--- Exercise details ---
Among the lines below, tally those that hold "headline". Return the number and nothing more.

--- Data shown ---
※ ※ ※

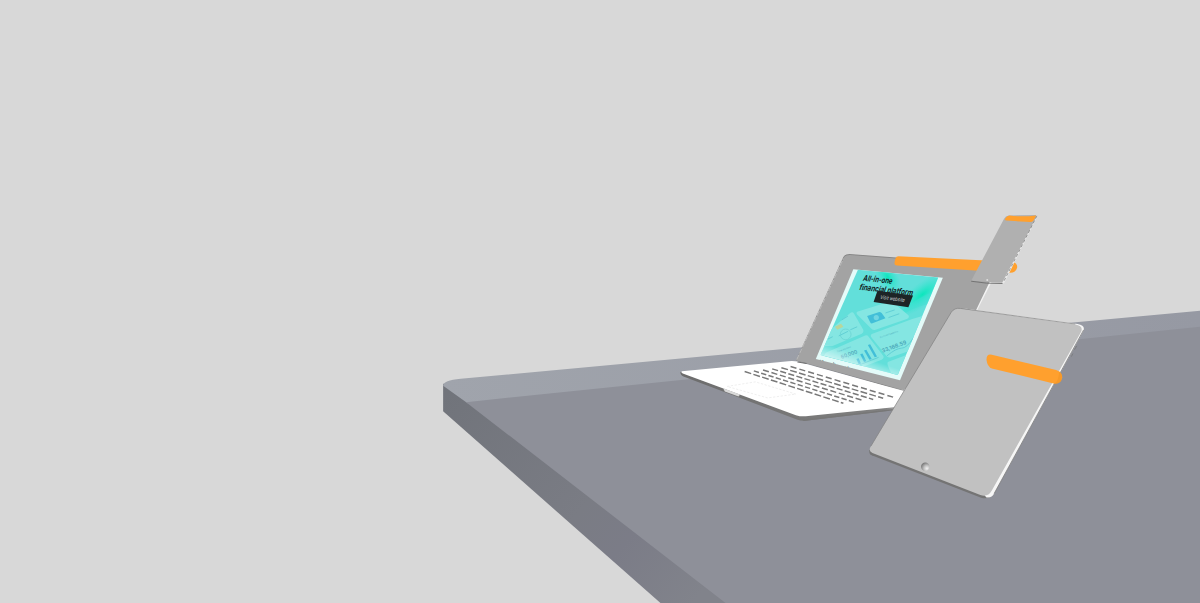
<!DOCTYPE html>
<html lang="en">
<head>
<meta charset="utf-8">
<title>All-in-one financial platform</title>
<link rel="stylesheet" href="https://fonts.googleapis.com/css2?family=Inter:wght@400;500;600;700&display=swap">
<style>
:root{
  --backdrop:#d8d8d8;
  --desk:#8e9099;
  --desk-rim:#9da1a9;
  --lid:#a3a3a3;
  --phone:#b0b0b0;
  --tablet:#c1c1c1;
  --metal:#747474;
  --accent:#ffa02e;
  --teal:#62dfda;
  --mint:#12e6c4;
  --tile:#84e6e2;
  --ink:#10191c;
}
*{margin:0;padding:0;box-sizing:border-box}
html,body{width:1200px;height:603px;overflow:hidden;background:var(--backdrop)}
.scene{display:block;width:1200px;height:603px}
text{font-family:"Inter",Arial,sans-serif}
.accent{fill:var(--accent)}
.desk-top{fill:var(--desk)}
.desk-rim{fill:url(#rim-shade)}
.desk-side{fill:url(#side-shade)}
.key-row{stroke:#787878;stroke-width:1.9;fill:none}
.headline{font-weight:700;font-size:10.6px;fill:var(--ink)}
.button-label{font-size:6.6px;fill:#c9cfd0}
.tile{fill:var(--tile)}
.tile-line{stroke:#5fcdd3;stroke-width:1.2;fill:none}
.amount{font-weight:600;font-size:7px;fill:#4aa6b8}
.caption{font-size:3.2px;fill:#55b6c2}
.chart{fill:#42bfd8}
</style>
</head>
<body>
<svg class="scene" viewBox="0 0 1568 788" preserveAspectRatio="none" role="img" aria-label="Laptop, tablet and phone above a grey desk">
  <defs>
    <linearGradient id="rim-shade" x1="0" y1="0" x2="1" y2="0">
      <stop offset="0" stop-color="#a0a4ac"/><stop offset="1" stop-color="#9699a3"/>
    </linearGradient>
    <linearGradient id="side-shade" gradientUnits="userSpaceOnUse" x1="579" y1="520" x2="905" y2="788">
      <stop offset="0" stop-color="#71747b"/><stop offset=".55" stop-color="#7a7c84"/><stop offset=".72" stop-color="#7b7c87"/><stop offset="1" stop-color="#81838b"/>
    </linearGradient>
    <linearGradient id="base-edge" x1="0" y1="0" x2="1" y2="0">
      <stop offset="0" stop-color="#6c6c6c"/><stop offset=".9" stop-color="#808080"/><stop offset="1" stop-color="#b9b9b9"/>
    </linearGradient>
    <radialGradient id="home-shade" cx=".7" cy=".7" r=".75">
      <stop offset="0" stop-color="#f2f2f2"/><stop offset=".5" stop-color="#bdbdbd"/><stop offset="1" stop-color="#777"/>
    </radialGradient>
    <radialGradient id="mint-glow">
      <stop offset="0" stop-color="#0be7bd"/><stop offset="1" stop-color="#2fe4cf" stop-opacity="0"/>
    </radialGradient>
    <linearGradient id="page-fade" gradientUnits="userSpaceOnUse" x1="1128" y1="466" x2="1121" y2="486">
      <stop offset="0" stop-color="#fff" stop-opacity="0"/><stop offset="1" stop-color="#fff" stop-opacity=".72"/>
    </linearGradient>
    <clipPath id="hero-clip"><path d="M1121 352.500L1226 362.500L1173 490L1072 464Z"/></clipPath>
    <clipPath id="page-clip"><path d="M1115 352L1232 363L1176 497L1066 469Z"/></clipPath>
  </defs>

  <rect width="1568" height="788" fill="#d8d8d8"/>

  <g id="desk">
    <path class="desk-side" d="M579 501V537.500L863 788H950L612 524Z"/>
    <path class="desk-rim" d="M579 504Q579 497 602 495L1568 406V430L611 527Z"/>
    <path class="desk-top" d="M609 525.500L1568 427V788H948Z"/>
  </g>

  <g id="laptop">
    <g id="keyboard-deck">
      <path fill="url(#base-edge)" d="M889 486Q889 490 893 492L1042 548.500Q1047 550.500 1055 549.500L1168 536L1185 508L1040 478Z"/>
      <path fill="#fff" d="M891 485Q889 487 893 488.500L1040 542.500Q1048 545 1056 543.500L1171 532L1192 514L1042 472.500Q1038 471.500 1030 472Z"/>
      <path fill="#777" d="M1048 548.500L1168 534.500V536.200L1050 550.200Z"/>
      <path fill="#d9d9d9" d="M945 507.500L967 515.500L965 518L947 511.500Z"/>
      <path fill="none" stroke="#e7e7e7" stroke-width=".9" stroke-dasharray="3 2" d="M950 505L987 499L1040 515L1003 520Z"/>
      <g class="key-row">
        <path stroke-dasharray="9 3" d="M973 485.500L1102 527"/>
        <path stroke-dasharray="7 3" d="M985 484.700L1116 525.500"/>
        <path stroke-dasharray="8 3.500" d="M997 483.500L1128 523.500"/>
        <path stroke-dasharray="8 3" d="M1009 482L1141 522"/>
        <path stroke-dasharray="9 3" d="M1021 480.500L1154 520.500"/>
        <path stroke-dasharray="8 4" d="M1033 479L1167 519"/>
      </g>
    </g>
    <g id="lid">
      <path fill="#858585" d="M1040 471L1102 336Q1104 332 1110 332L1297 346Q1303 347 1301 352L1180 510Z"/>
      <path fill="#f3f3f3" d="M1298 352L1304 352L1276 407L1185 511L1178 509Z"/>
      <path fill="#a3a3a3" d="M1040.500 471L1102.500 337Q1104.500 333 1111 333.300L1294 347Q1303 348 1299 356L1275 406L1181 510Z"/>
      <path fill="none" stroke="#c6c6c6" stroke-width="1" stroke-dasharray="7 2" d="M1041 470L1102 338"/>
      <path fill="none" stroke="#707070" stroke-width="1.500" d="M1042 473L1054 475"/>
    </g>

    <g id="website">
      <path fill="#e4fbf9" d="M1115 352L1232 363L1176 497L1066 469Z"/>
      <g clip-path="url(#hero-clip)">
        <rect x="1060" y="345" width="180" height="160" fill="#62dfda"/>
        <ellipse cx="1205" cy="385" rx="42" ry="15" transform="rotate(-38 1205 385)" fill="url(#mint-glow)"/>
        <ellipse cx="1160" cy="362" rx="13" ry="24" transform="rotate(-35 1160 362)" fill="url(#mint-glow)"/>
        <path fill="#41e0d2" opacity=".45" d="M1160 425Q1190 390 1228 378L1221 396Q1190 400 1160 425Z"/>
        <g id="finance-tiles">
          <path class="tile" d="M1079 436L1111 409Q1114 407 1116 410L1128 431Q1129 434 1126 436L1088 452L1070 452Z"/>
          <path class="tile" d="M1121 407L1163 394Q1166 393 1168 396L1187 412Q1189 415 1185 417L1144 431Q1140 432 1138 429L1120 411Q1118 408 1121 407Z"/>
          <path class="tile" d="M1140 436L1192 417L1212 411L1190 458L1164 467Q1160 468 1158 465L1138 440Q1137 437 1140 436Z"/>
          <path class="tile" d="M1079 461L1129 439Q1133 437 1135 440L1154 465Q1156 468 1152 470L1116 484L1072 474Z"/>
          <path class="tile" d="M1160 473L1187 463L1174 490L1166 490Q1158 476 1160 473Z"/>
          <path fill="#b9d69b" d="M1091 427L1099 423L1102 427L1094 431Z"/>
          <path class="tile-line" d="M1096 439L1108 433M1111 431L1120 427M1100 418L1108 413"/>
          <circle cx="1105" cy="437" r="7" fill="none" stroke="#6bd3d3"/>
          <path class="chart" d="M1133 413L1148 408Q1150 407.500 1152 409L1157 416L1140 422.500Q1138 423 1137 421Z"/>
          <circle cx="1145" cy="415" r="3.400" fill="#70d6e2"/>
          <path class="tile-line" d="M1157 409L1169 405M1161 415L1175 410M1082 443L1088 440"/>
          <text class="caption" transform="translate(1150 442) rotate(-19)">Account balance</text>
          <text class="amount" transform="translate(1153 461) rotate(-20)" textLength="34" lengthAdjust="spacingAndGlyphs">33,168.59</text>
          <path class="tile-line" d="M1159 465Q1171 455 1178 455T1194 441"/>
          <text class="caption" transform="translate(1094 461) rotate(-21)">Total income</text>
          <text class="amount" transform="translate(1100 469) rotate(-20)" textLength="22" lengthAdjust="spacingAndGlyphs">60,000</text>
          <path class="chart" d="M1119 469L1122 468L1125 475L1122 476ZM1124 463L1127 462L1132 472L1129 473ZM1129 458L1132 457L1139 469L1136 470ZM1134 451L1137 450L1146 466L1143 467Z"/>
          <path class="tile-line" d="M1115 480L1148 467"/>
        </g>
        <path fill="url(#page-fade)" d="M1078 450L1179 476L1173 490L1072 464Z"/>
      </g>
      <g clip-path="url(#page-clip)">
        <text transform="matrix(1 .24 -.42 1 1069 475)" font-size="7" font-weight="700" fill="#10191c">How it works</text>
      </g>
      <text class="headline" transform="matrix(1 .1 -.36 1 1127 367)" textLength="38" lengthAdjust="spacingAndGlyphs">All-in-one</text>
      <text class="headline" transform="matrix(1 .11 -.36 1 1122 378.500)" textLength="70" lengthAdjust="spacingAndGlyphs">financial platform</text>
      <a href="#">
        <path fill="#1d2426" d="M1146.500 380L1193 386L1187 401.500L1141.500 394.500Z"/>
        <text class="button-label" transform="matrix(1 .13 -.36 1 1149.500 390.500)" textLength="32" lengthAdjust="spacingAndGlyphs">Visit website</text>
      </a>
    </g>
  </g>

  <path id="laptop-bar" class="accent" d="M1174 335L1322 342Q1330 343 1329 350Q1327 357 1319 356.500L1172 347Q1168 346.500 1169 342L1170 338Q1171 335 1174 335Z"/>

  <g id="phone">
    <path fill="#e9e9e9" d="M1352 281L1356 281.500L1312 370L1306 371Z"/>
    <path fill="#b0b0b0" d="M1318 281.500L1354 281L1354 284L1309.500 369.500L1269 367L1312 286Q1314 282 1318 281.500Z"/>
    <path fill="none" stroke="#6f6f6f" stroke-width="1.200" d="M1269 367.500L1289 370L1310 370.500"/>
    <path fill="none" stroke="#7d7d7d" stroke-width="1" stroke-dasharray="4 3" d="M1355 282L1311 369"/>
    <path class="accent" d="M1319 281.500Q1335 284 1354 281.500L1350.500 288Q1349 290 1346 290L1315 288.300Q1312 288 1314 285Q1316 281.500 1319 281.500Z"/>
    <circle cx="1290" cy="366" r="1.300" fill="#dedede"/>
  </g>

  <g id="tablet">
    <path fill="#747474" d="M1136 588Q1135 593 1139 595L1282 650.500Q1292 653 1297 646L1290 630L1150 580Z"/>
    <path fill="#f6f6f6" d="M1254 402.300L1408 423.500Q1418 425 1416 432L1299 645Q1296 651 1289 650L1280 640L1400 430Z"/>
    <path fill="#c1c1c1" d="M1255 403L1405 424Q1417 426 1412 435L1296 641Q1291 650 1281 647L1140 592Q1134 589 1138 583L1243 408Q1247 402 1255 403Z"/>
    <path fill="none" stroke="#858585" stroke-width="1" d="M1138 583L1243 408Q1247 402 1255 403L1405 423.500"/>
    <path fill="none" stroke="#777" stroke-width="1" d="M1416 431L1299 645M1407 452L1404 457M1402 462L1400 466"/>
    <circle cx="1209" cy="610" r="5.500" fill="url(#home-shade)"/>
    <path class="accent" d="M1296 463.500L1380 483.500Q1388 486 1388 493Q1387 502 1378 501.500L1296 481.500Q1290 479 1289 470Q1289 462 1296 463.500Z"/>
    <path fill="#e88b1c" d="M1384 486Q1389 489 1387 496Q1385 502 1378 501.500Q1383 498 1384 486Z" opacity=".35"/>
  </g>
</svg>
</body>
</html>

※ ※ ※

--- Response to the task ---
3